What's happening? After days of speculation, Wednesday's Conservative Party Conference saw the Conservative Party's worst-kept secret revealed - the Manchester leg of HS2 is indeed being scrapped.
Despite Downing Street denying earlier this week that any final decision had been made, Rishi Sunak announced the £36 billion earmarked for the high-speed rail link was instead going towards "hundreds" of transport projects.
Somewhat confusingly, Sunak also pledged to end the "30-year political status quo" - appearing to forget that the Conservative Party was in power for more than half of that - stating: "It's time for a change, and we are it."
Ahead of Sunak's highly anticipated conference address, Leader of the House of Commons Penny Mordaunt gave a rousing speech that would not have been out of place in a war film, urging party members to "stand up and fight", while Sunak's wife Akshata Murthy introduced her husband, spoke briefly about his love of rom-coms, and assured voters he was "working hard".
Read more: Your Conservative party conference cheat sheet (Evening Standard)
Yahoo rounds up the big news from Sunak's speech...
Sunak (finally) announces HS2 will be scrapped
Despite pleas from northern political figures - including from Conservative West Midlands mayor Andy Street - Sunak has decided the Manchester leg of HS2 is no longer financially viable.
“I say to those who backed the project in the first place, the facts have changed and the right thing to do when the facts change is to have the courage to change direction," he said.
“So I am ending this long-running saga. I am cancelling the rest of the HS2 project and in its place, we will reinvest every single penny, £36 billion in hundreds of new transport projects in the north and the midlands, across the country.
“This means £36 billion of investment in the project that will make a real difference across our nation.”
He added that people who disagreed with him would be curbing investment in hundreds of other projects.
“An alternative which in place of one delayed and overrunning project will now begin hundreds upon hundreds of new projects, large and small, road and rail, bus and train covering the whole country that will be delivered faster, that will see every region receiving more investment than they would have done.
Read more: Rishi Sunak promises new ‘Network North’ after scrapping northern leg of HS2 (The Yorkshire Post)
No more smoking
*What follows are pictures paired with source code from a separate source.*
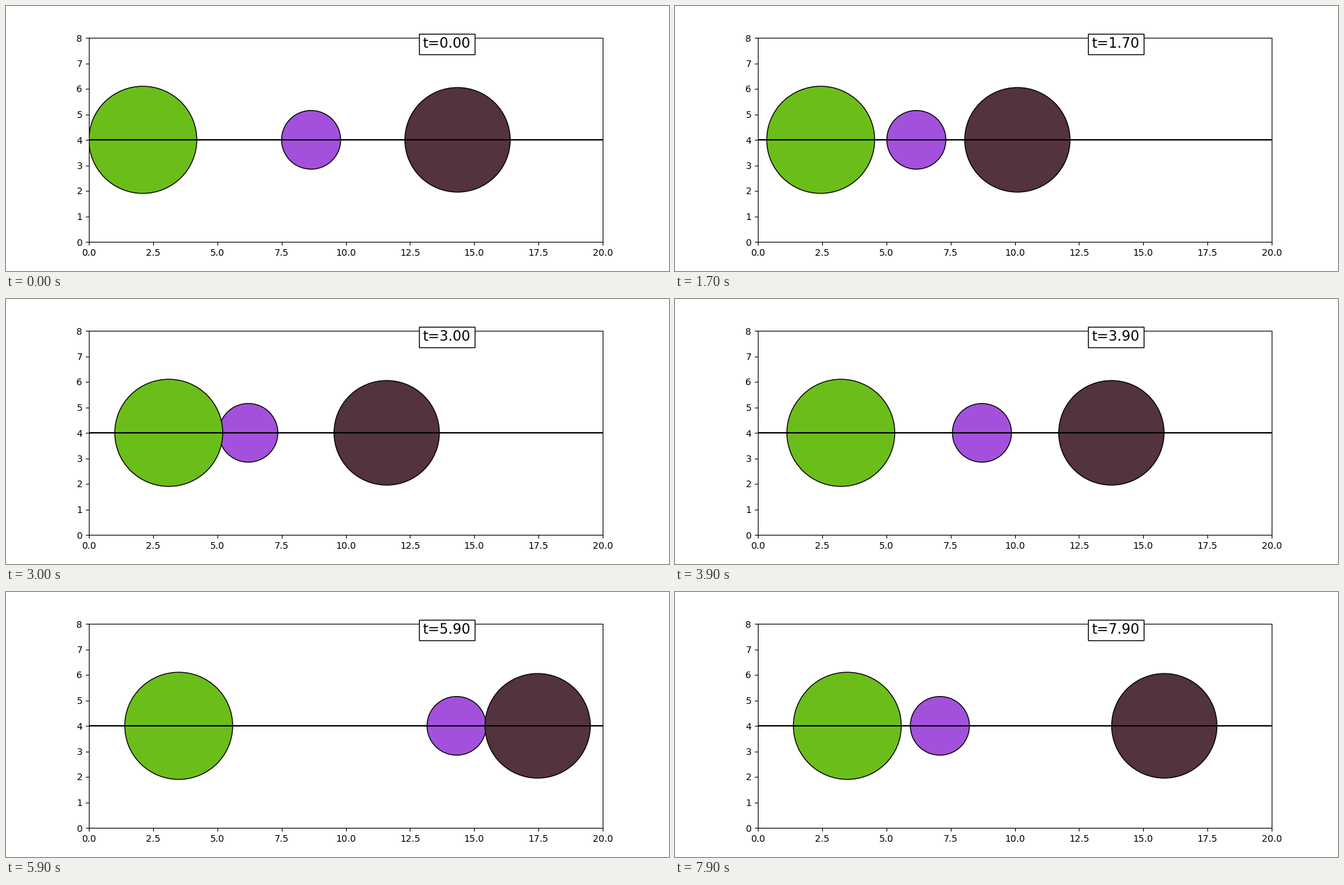
A matplotlib script for the animation above (8000 ms loop, 1000 px wide and 400 px high).

```python
import matplotlib.pyplot as plt
from matplotlib.animation import FuncAnimation
from matplotlib.patches import Circle

WIDTH, HEIGHT, LINE_Y = 20, 8, 4
STEPS, DT = 80, 0.1

RADII = [2.1, 1.15, 2.05]
START = [2.1, 8.65, 14.35]
SPEED = [0.4, -2.6, -2.5]
COLORS = ["#6bbe1a", "#a351dc", "#53333d"]
LAYERS = [1.2, 1.0, 1.1]


def bounce(v, a, b):
    """Elastic collision of neighbours; mass is proportional to radius."""
    ma, mb = RADII[a], RADII[b]
    centre = (ma * v[a] + mb * v[b]) / (ma + mb)
    v[a], v[b] = 2 * centre - v[a], 2 * centre - v[b]


def step(x, v):
    x = [p + s * DT for p, s in zip(x, v)]
    v = list(v)
    for i, r in enumerate(RADII):
        if x[i] < r - 1e-9:
            x[i], v[i] = r, abs(v[i])
        elif x[i] > WIDTH - r + 1e-9:
            x[i], v[i] = WIDTH - r, -abs(v[i])
    for a, b in ((0, 1), (1, 2)):
        overlap = RADII[a] + RADII[b] - (x[b] - x[a])
        if overlap > 1e-6 and v[a] > v[b]:
            bounce(v, a, b)
    return x, v


def simulate():
    x, v = START, SPEED
    path = [x]
    for _ in range(STEPS - 1):
        x, v = step(x, v)
        path.append(x)
    return path


path = simulate()

fig, ax = plt.subplots(figsize=(10, 4), dpi=100)
ax.set_xlim(0, WIDTH)
ax.set_ylim(0, HEIGHT)
ax.plot([0, WIDTH], [LINE_Y, LINE_Y], color="black", lw=1.5)

balls = [
    ax.add_patch(Circle((x, LINE_Y), r, facecolor=c, edgecolor="black", lw=1, zorder=z))
    for x, r, c, z in zip(START, RADII, COLORS, LAYERS)
]
clock = ax.text(13, 7.6, "t=0.00", fontsize=15, bbox=dict(facecolor="white"))


def draw(n):
    for ball, x in zip(balls, path[n]):
        ball.center = (x, LINE_Y)
    clock.set_text(f"t={n * DT:.2f}")
    return [*balls, clock]


anim = FuncAnimation(fig, draw, frames=STEPS, interval=1000 * DT, repeat=True, repeat_delay=0)
plt.show()
```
In a move that has been praised by anti-smoking campaigners and charities, Sunak proposed raising the smoking age one year, every year.
He said: “That means a 14-year-old today will never legally be sold a cigarette, and that they and their generation can grow up smoke-free.
“We know this works. When we raised the smoking age to 18, smoking prevalence dropped by 30% in that age group.”
Referring to smoking as the single biggest cause of preventable death in the UK, he added: “We have a chance to cut cancer deaths by a quarter, significantly ease those pressures, and protect our children, and we should take it.
Sunak said there would be a Commons vote on the change in the law in the future, but said it would be a free vote, describing it as a “matter of conscience”.
"I have spent a long time weighing up this decision. Simply put, unlike all other legal products, there is no safe level of smoking," he said.
Read more: Rishi Sunak's plans to ban smoking praised by campaigners and charities (National World)
A-levels out, Advanced British Standard in
Sunak also announced that the government will introduce a new, combined single qualification called the Advanced British Standard, which will bring together A-levels and T-levels.
He said: "Firstly, this will finally deliver on the promise of parity of esteem between academic and technical education.
“Because all students will sit the Advanced British Standard.
“Second, we will raise the floor ensuring that our children leave school literate and numerate because with the Advanced British Standard all students will study some form of maths and English to 18 with extra help for those who struggle most.
“In our country no child should be left behind.”
A spokesperson for the prime minister later said it would take a decade for the changes to be implemented.